How Will Tommen Die On 'Game Of Thrones'? It Might Be Cersei's Fault

Helen Sloan/HBO

Early in Season 5, we got a flashback to Cersei's childhood, in which the witch, Maggy the Frog, prophesied to Cersei that she would have three children, and that she would see all three of them die. The prophecy has haunted her ever since, and with her first two, Joffrey and Myrcella, already buried, she's becoming ever more frantic in her attempts to protect Tommen, her youngest. After about two years as king, Tommen will almost certainly be dust soon, the only question remains how King Tommen will die on Game of Thrones. As always, the internet has theories, and most of them involve Cersei.

One theory of Tommen's imminent demise that has been gaining a lot of traction is that it will be at the hands of The Mountain, who's single purpose in (resurrected) life is protect Cersei from all of her enemies, no exceptions. The theory, first suggested by Reddit user Matt_Something, posits that Tommen will learn that it was Cersei who put Margaery in prison and lash out. Tommen loves both his queen and his mother, but he loves Margaery perhaps just a little bit more. Should Tommen discover what his mother did and threaten her in any way, The Mountain will react on instinct. He is sworn to protect Cersei against everyone, including her son, and The Mountain may smash poor sweet Tommen's head against the wall without hesitation should he act aggressively toward her. Oh, the irony.
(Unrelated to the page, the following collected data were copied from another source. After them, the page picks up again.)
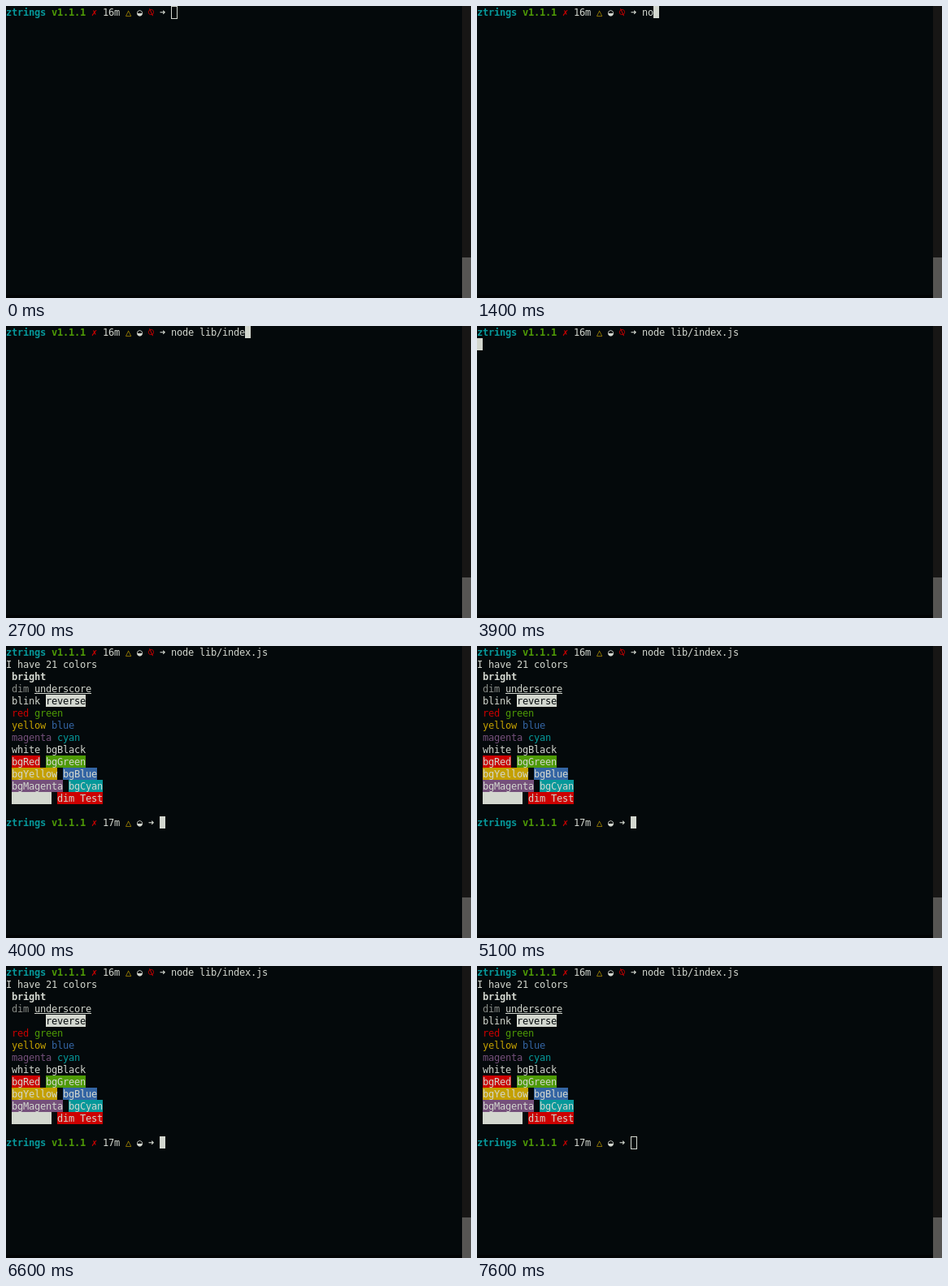
Recreate the animation shown at these times as an HTML page. Size 572 by 360 pixels, loop 7.7 s.

```html
<!DOCTYPE html>
<html lang="en">
<head>
<meta charset="utf-8">
<title>Terminal colors</title>
<style>
  html, body { margin: 0; width: 100%; height: 100%; overflow: hidden; background: #04090b; }
  svg { display: block; width: 100vw; height: 100vh; }
  text { font: 12px "DejaVu Sans Mono", "DejaVu Sans", monospace; white-space: pre; }
  .bold { font-weight: bold; }
</style>
</head>
<body>
<svg id="stage" viewBox="0 0 572 360">
  <rect width="572" height="360" fill="#04090b"/>
  <rect y="356" width="561" height="4" fill="#020405"/>
  <rect x="561" width="11" height="360" fill="#171615"/>
  <rect x="561" y="310" width="11" height="50" fill="#565553"/>
</svg>
<script>
const LOOP = 7700, CELL_W = 7, CELL_H = 15, BASELINE = 12;
const BG = '#04090b', RED = '#cc0000', GREEN = '#4e9a06', YELLOW = '#c4a000', BLUE = '#3465a4',
      MAGENTA = '#75507b', CYAN = '#06989a', WHITE = '#d3d7cf', DIM = '#8c8f8a';
const stage = document.getElementById('stage');

function add(parent, tag, attrs) {
  const el = document.createElementNS('http://www.w3.org/2000/svg', tag);
  for (const key in attrs) el.setAttribute(key, attrs[key]);
  parent.appendChild(el);
  return el;
}

// Text on the character grid, with optional background, weight and underline.
function put(parent, row, col, str, fill = WHITE, { bg, bold, underline } = {}) {
  const x = col * CELL_W, y = row * CELL_H, width = str.length * CELL_W;
  if (bg) add(parent, 'rect', { x, y, width, height: CELL_H, fill: bg });
  const el = add(parent, 'text', {
    x: Array.from(str, (_, i) => x + i * CELL_W).join(' '),
    y: y + BASELINE, fill, class: bold ? 'bold' : ''
  });
  el.textContent = str;
  if (underline) add(parent, 'rect', { x, y: y + 13, width, height: 1, fill });
  return el;
}

function prompt(parent, row, age, failed) {
  put(parent, row, 0, 'ztrings', CYAN, { bold: true });
  put(parent, row, 8, 'v1.1.1', GREEN, { bold: true });
  put(parent, row, 15, '✗', RED);
  put(parent, row, 17, age);
  put(parent, row, 21, '△', YELLOW);
  put(parent, row, 23, '◒');
  if (failed) put(parent, row, 25, '⍉', RED);
  put(parent, row, failed ? 27 : 25, '➜');
}

const COMMAND = 'node lib/index.js';
prompt(stage, 0, '16m', true);
const command = put(stage, 0, 29, COMMAND);

const output = add(stage, 'g', {});
put(output, 1, 0, 'I have 21 colors');
put(output, 2, 1, 'bright', WHITE, { bold: true });
put(output, 3, 1, 'dim', DIM);
put(output, 3, 5, 'underscore', WHITE, { underline: true });
const blink = put(output, 4, 1, 'blink');
put(output, 4, 7, 'reverse', BG, { bg: WHITE });
put(output, 5, 1, 'red', RED);
put(output, 5, 5, 'green', GREEN);
put(output, 6, 1, 'yellow', YELLOW);
put(output, 6, 8, 'blue', BLUE);
put(output, 7, 1, 'magenta', MAGENTA);
put(output, 7, 9, 'cyan', CYAN);
put(output, 8, 1, 'white');
put(output, 8, 7, 'bgBlack');
put(output, 9, 1, 'bgRed', WHITE, { bg: RED });
put(output, 9, 7, 'bgGreen', WHITE, { bg: GREEN });
put(output, 10, 1, 'bgYellow', WHITE, { bg: YELLOW });
put(output, 10, 10, 'bgBlue', WHITE, { bg: BLUE });
put(output, 11, 1, 'bgMagenta', WHITE, { bg: MAGENTA });
put(output, 11, 11, 'bgCyan', WHITE, { bg: CYAN });
put(output, 12, 1, 'bgWhite', WHITE, { bg: WHITE });
put(output, 12, 9, 'dim Test', WHITE, { bg: RED });
prompt(output, 14, '17m', false);

const block = add(stage, 'rect', { width: CELL_W, height: CELL_H, fill: WHITE });
const frame = add(stage, 'rect', { width: CELL_W, height: CELL_H, fill: 'none', stroke: WHITE });

// [time, characters typed]
const KEYS = [[1300, 1], [1400, 2], [1500, 3], [1600, 5], [1700, 6], [1900, 8], [2100, 9],
  [2500, 11], [2600, 12], [2700, 13], [2900, 14], [3000, 15], [3100, 16], [3200, 17]];
const FOCUS = 600, ENTER = 3900, PRINT = 4000, BLUR = 7600, HALF = 600, TEXT_BLINK = 4200;

const show = (el, on) => el.setAttribute('visibility', on ? 'inherit' : 'hidden');

function draw(t) {
  let typed = 0, reset = FOCUS;
  for (const [at, count] of KEYS) if (t >= at) { typed = count; reset = at; }
  if (t >= ENTER) reset = ENTER;

  command.textContent = COMMAND.slice(0, typed);
  show(output, t >= PRINT);
  show(blink, t < TEXT_BLINK || Math.floor((t - TEXT_BLINK) / HALF) % 2 === 1);

  const [row, col] = t >= PRINT ? [14, 27] : t >= ENTER ? [1, 0] : [0, 29 + typed];
  const x = col * CELL_W, y = row * CELL_H;
  const focused = t >= FOCUS && t < BLUR;
  block.setAttribute('x', x);
  block.setAttribute('y', y);
  frame.setAttribute('x', x + 0.5);
  frame.setAttribute('y', y + 0.5);
  show(frame, !focused);
  show(block, focused && Math.floor((t - reset) / HALF) % 2 === 0);
}

const start = performance.now();
function tick() {
  draw((performance.now() - start) % LOOP);
  requestAnimationFrame(tick);
}
tick();
</script>
</body>
</html>
```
Helen Sloan/HBO

Another theory has to do with Cersei's supposed obsession with fire, specifically wildfire. You may remember that Tyrion used wildfire to defeat Stannis Baratheon at Blackwater Bay. Wildfire is a bright green explosive substance that burns right through everything it touches, including water, and can only be put out with large quantities of sand. According to this theory from Movie Pilot, Cersei — much like the Targaryans before her — will attempt to defeat her enemies by burning them all to the ground. In so doing, she will indeed burn her enemies, but, unable to control the wildfire, she will also burn the castle, and everyone in it, including Tommen.

Helen Sloan/HBO

It makes a certain amount of poetic sense for Cersei to be responsible, even indirectly, for Tommen's death. She's known to make rash decisions out of anger and fear, for example handing over the city to the High Sparrow. It would be highly ironic, yet fitting, that in her blind eagerness to protect herself and her son, she causes the death of her last, precious son. It's just the sort of cruel inevitability that Game of Thrones is so fond of serving up.